Dataset records
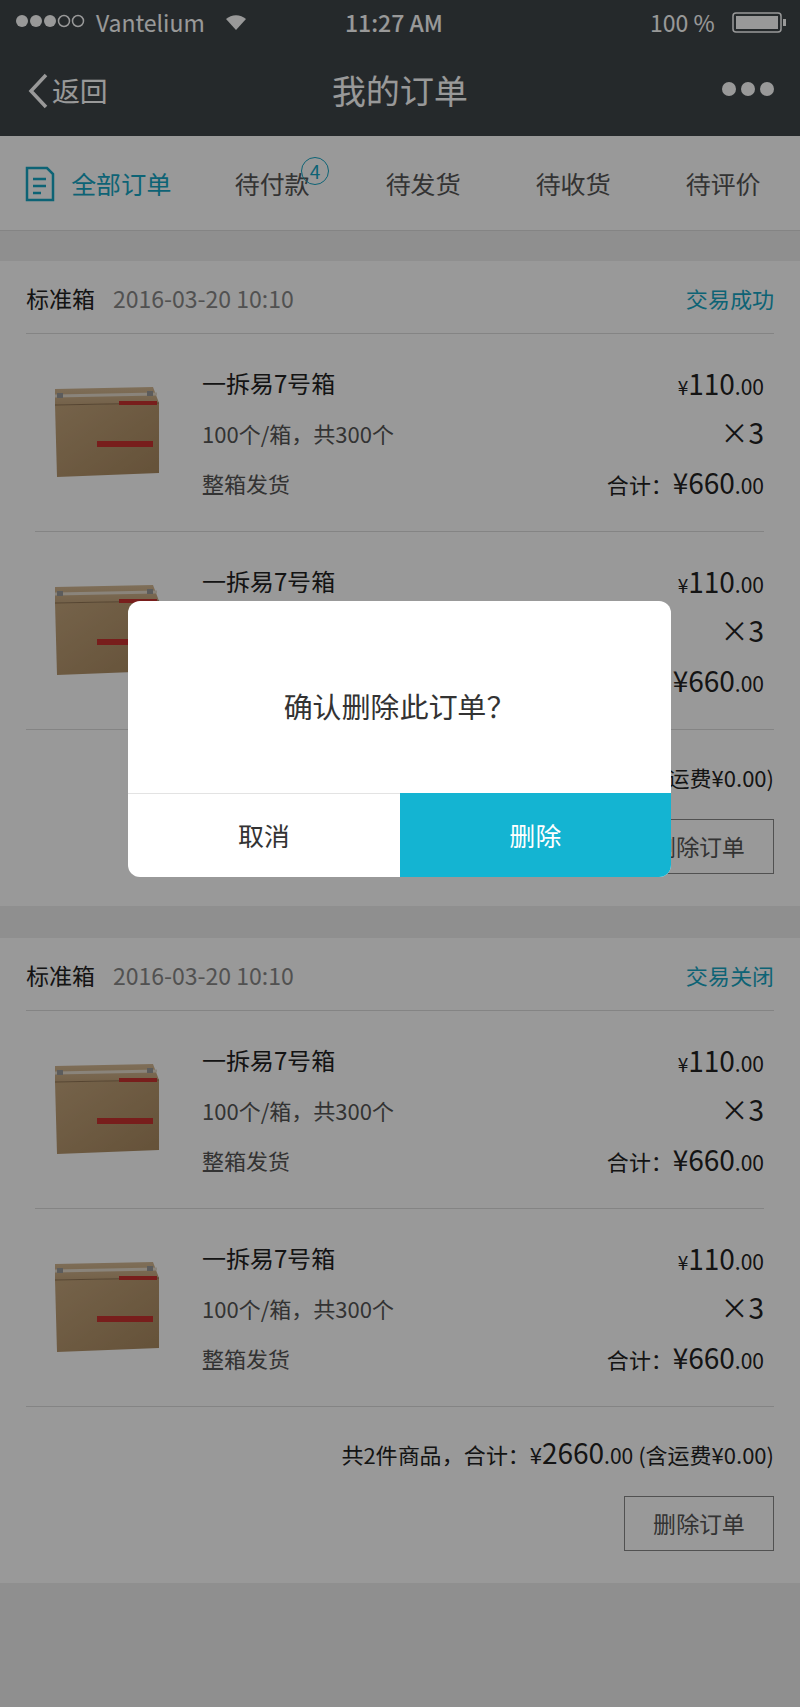
<!DOCTYPE html>
<html lang="zh">
<head>
<meta charset="utf-8">
<title>我的订单</title>
<link rel="stylesheet" href="https://fonts.googleapis.com/css2?family=Noto+Sans+SC:wght@400;500&display=swap">
<style>
:root{
  --page-bg:#efefef;
  --card-bg:#ffffff;
  --nav-bg:#3e4549;
  --ink:#222222;
  --ink-soft:#555555;
  --ink-muted:#888888;
  --line:#dddddd;
  --accent:#16a6c4;
  --accent-strong:#14b4d2;
  --scrim:rgba(0,0,0,0.4);
}
*{margin:0;padding:0;box-sizing:border-box}
html,body{width:800px;height:1707px;overflow:hidden}
body{position:relative;background:var(--page-bg);font-family:"Noto Sans SC",sans-serif;color:var(--ink)}
.abs{position:absolute}
.status-bar{left:0;top:0;width:800px;height:44px;background:var(--nav-bg);color:#fff;font-size:23px}
.nav-bar{left:0;top:44px;width:800px;height:92px;background:var(--nav-bg);color:#fff}
.nav-title{left:0;width:800px;top:24px;text-align:center;font-size:34px;line-height:44px}
.nav-back{left:52px;top:26px;font-size:28px;line-height:40px}
.tab-bar{left:0;top:136px;width:800px;height:95px;background:var(--card-bg);border-bottom:1px solid var(--line);font-size:25px;color:var(--ink-soft)}
.tab{top:30px;line-height:34px;transform:translateX(-50%)}
.tab-active{color:var(--accent);transform:none}
.badge{left:301px;top:157px;width:28px;height:28px;border:1.5px solid var(--accent);border-radius:50%;color:var(--accent);font-size:19px;line-height:25px;text-align:center}
.order-card{left:0;width:800px;height:645px;background:var(--card-bg)}
.order-head{left:26px;top:20px;font-size:23px;line-height:34px}
.order-date{margin-left:18px;color:var(--ink-muted)}
.order-state{right:26px;top:20px;font-size:22px;line-height:34px;color:var(--accent)}
.rule{height:1px;background:var(--line)}
.item-title{left:202px;font-size:24px;line-height:34px}
.item-line{left:202px;font-size:22px;line-height:34px;color:var(--ink-soft)}
.price{right:36px;font-size:28px;line-height:36px;text-align:right}
.price small{font-size:21px}
.price .cur{font-size:19px}
.summary{right:26px;top:496px;font-size:22px;line-height:36px}
.summary b{font-weight:400;font-size:28px}
.summary small{font-size:21px}
.delete-btn{right:26px;top:558px;width:150px;height:55px;border:1px solid #888;color:var(--ink-soft);font-size:23px;line-height:53px;text-align:center;text-decoration:none}
.box-art{left:49px;width:114px;height:98px}
.scrim{left:0;top:0;width:800px;height:1707px;background:var(--scrim)}
.dialog{left:128px;top:601px;width:543px;height:276px;background:#fff;border-radius:12px;overflow:hidden}
.dialog-msg{left:0;top:84px;width:543px;text-align:center;font-size:29px;line-height:40px;color:#333}
.dialog-cancel{left:0;top:192px;width:272px;height:84px;border-top:1px solid #e3e3e3;font-size:26px;line-height:82px;text-align:center;color:#333}
.dialog-delete{left:272px;top:192px;width:271px;height:84px;background:var(--accent-strong);font-size:26px;line-height:84px;text-align:center;color:#fff}
</style>
</head>
<body>
<svg width="0" height="0" style="position:absolute">
  <defs>
    <linearGradient id="box-top" x1="0" y1="0" x2="0" y2="1"><stop offset="0" stop-color="#d3b893"/><stop offset="1" stop-color="#c2a37b"/></linearGradient>
    <linearGradient id="box-front" x1="0" y1="0" x2="1" y2="1"><stop offset="0" stop-color="#c4a57c"/><stop offset="1" stop-color="#a8885f"/></linearGradient>
    <symbol id="kraft-box" viewBox="0 0 114 98">
      <path d="M6 8 L104 6 L110 22 L6 24 Z" fill="url(#box-top)"/>
      <path d="M6 24 L110 22 L110 92 L8 96 Z" fill="url(#box-front)"/>
      <path d="M6 24 L110 22" stroke="#8f7352" stroke-width="1.2"/>
      <path d="M6 15 L108 13" stroke="#e6dccd" stroke-width="3"/>
      <rect x="8" y="12" width="6" height="5" fill="#9a9a9a"/>
      <rect x="98" y="10" width="6" height="5" fill="#9a9a9a"/>
      <rect x="70" y="20" width="38" height="4" fill="#c8322f"/>
      <rect x="48" y="60" width="56" height="6" fill="#c8322f"/>
    </symbol>
  </defs>
</svg>

<div class="abs status-bar">
  <svg class="abs" style="left:14px;top:13px" width="72" height="16"><g fill="#fff"><circle cx="8" cy="8" r="6"/><circle cx="22" cy="8" r="6"/><circle cx="36" cy="8" r="6"/></g><g fill="none" stroke="#fff" stroke-width="1.5"><circle cx="50" cy="8" r="5.5"/><circle cx="64" cy="8" r="5.5"/></g></svg>
  <span class="abs" style="left:96px;top:5px">Vantelium</span>
  <svg class="abs" style="left:222px;top:10px" width="28" height="22"><path d="M14 20 L4 9 A15 15 0 0 1 24 9 Z" fill="#fff"/></svg>
  <span class="abs" style="left:345px;top:5px;font-weight:500">11:27 AM</span>
  <span class="abs" style="left:650px;top:5px">100 %</span>
  <svg class="abs" style="left:732px;top:12px" width="56" height="22"><rect x="1" y="1" width="48" height="19" rx="3" fill="none" stroke="#fff" stroke-width="1.5"/><rect x="4" y="4" width="42" height="13" fill="#fff"/><rect x="51" y="7" width="3" height="7" fill="#fff"/></svg>
</div>

<div class="abs nav-bar">
  <svg class="abs" style="left:26px;top:28px" width="24" height="38"><path d="M20 3 L5 19 L20 35" fill="none" stroke="#fff" stroke-width="3.5"/></svg>
  <span class="abs nav-back">返回</span>
  <div class="abs nav-title">我的订单</div>
  <svg class="abs" style="left:720px;top:36px" width="56" height="18"><g fill="#fff"><circle cx="9" cy="9" r="7"/><circle cx="28" cy="9" r="7"/><circle cx="47" cy="9" r="7"/></g></svg>
</div>

<div class="abs tab-bar">
  <svg class="abs" style="left:25px;top:30px" width="30" height="36"><path d="M2 2 H22 L28 8 V34 H2 Z" fill="none" stroke="var(--accent)" stroke-width="2.5"/><path d="M8 13 H21 M8 20 H21 M8 27 H16" stroke="var(--accent)" stroke-width="2.5"/></svg>
  <span class="abs tab tab-active" style="left:71px">全部订单</span>
  <span class="abs tab" style="left:272px">待付款</span>
  <span class="abs tab" style="left:423px">待发货</span>
  <span class="abs tab" style="left:573px">待收货</span>
  <span class="abs tab" style="left:723px">待评价</span>
</div>
<div class="abs badge">4</div>

<section class="abs order-card" style="top:261px">
  <div class="abs order-head">标准箱<span class="order-date">2016-03-20 10:10</span></div>
  <div class="abs order-state">交易成功</div>
  <div class="abs rule" style="left:26px;right:26px;top:72px"></div>

  <svg class="abs box-art" style="top:120px"><use href="#kraft-box"/></svg>
  <div class="abs item-title" style="top:105px">一拆易7号箱</div>
  <div class="abs item-line" style="top:155px">100个/箱，共300个</div>
  <div class="abs item-line" style="top:205px">整箱发货</div>
  <div class="abs price" style="top:104px"><span class="cur">¥</span>110<small>.00</small></div>
  <div class="abs price" style="top:153px">×3</div>
  <div class="abs price" style="top:203px"><span style="font-size:22px">合计：</span>¥660<small>.00</small></div>
  <div class="abs rule" style="left:35px;right:36px;top:270px"></div>

  <svg class="abs box-art" style="top:318px"><use href="#kraft-box"/></svg>
  <div class="abs item-title" style="top:303px">一拆易7号箱</div>
  <div class="abs item-line" style="top:353px">100个/箱，共300个</div>
  <div class="abs item-line" style="top:403px">整箱发货</div>
  <div class="abs price" style="top:302px"><span class="cur">¥</span>110<small>.00</small></div>
  <div class="abs price" style="top:351px">×3</div>
  <div class="abs price" style="top:401px"><span style="font-size:22px">合计：</span>¥660<small>.00</small></div>
  <div class="abs rule" style="left:26px;right:26px;top:468px"></div>

  <div class="abs summary">共2件商品，合计：¥<b>2660</b><small>.00</small> (含运费¥0.00)</div>
  <a class="abs delete-btn" href="#">删除订单</a>
</section>

<section class="abs order-card" style="top:938px">
  <div class="abs order-head">标准箱<span class="order-date">2016-03-20 10:10</span></div>
  <div class="abs order-state">交易关闭</div>
  <div class="abs rule" style="left:26px;right:26px;top:72px"></div>

  <svg class="abs box-art" style="top:120px"><use href="#kraft-box"/></svg>
  <div class="abs item-title" style="top:105px">一拆易7号箱</div>
  <div class="abs item-line" style="top:155px">100个/箱，共300个</div>
  <div class="abs item-line" style="top:205px">整箱发货</div>
  <div class="abs price" style="top:104px"><span class="cur">¥</span>110<small>.00</small></div>
  <div class="abs price" style="top:153px">×3</div>
  <div class="abs price" style="top:203px"><span style="font-size:22px">合计：</span>¥660<small>.00</small></div>
  <div class="abs rule" style="left:35px;right:36px;top:270px"></div>

  <svg class="abs box-art" style="top:318px"><use href="#kraft-box"/></svg>
  <div class="abs item-title" style="top:303px">一拆易7号箱</div>
  <div class="abs item-line" style="top:353px">100个/箱，共300个</div>
  <div class="abs item-line" style="top:403px">整箱发货</div>
  <div class="abs price" style="top:302px"><span class="cur">¥</span>110<small>.00</small></div>
  <div class="abs price" style="top:351px">×3</div>
  <div class="abs price" style="top:401px"><span style="font-size:22px">合计：</span>¥660<small>.00</small></div>
  <div class="abs rule" style="left:26px;right:26px;top:468px"></div>

  <div class="abs summary">共2件商品，合计：¥<b>2660</b><small>.00</small> (含运费¥0.00)</div>
  <a class="abs delete-btn" href="#">删除订单</a>
</section>

<div class="abs scrim"></div>

<div class="abs dialog" role="dialog">
  <div class="abs dialog-msg">确认删除此订单？</div>
  <a class="abs dialog-cancel" href="#" style="text-decoration:none">取消</a>
  <a class="abs dialog-delete" href="#" style="text-decoration:none">删除</a>
</div>
</body>
</html>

■ Exercise aim:
Go through the records and report each line that contains "path".

■ Solution for this task:
      <path d="M6 8 L104 6 L110 22 L6 24 Z" fill="url(#box-top)"/>
      <path d="M6 24 L110 22 L110 92 L8 96 Z" fill="url(#box-front)"/>
      <path d="M6 24 L110 22" stroke="#8f7352" stroke-width="1.2"/>
      <path d="M6 15 L108 13" stroke="#e6dccd" stroke-width="3"/>
  <svg class="abs" style="left:222px;top:10px" width="28" height="22"><path d="M14 20 L4 9 A15 15 0 0 1 24 9 Z" fill="#fff"/></svg>
  <svg class="abs" style="left:26px;top:28px" width="24" height="38"><path d="M20 3 L5 19 L20 35" fill="none" stroke="#fff" stroke-width="3.5"/></svg>
  <svg class="abs" style="left:25px;top:30px" width="30" height="36"><path d="M2 2 H22 L28 8 V34 H2 Z" fill="none" stroke="var(--accent)" stroke-width="2.5"/><path d="M8 13 H21 M8 20 H21 M8 27 H16" stroke="var(--accent)" stroke-width="2.5"/></svg>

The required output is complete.